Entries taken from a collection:
○ ○ ○ ○ ○
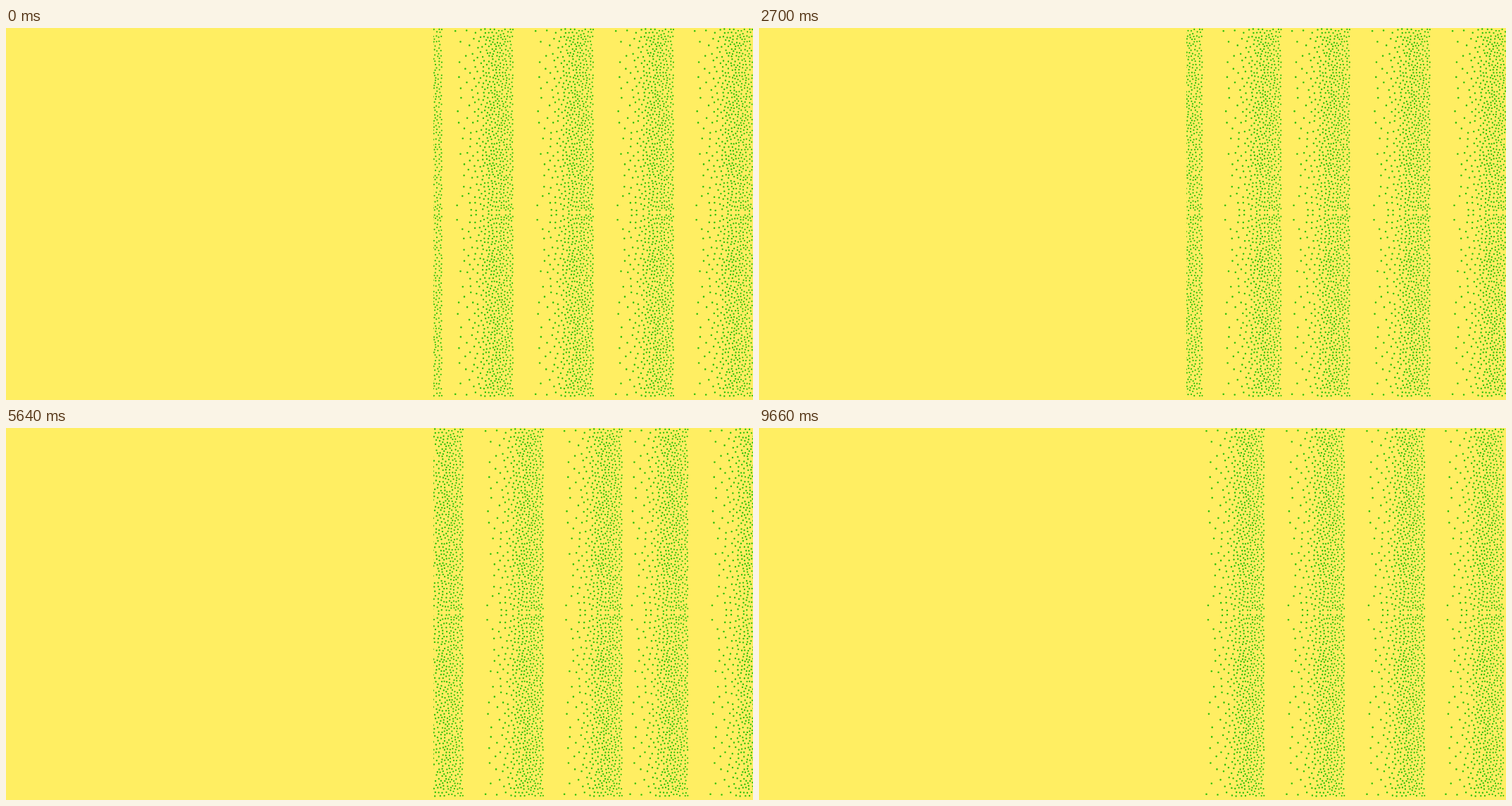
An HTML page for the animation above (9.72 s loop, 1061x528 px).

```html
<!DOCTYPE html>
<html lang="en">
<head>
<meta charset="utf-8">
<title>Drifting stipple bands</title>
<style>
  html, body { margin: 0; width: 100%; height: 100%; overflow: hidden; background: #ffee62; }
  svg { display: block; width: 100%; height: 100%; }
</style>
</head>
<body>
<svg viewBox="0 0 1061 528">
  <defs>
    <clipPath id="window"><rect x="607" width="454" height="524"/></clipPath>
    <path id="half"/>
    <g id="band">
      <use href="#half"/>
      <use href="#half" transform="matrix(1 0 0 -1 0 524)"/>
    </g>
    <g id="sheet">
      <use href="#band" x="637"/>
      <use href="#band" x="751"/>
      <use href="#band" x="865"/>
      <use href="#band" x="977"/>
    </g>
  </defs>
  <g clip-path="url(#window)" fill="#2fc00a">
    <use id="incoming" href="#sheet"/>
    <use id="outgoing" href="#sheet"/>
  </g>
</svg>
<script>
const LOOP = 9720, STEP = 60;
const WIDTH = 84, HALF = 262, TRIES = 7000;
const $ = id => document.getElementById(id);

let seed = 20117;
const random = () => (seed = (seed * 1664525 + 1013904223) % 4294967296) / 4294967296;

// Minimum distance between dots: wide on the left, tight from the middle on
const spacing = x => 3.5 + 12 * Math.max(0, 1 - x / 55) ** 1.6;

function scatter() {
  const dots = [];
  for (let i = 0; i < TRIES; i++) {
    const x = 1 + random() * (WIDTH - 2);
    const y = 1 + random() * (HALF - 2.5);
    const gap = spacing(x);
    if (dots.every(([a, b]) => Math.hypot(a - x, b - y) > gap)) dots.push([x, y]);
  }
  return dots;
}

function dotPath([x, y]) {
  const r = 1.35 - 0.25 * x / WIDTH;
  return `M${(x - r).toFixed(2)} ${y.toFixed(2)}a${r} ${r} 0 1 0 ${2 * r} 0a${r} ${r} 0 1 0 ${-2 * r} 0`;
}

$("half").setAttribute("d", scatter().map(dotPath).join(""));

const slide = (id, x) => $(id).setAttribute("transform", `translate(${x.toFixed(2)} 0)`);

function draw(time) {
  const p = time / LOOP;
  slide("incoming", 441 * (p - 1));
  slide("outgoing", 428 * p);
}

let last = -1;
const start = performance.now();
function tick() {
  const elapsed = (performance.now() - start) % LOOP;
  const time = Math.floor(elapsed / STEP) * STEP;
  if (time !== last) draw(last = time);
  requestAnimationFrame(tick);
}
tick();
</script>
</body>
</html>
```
○ ○ ○ ○ ○
Your answer should be the lines above that contain the word "function", copied out.

Answer space:
function scatter() {
function dotPath([x, y]) {
function draw(time) {
function tick() {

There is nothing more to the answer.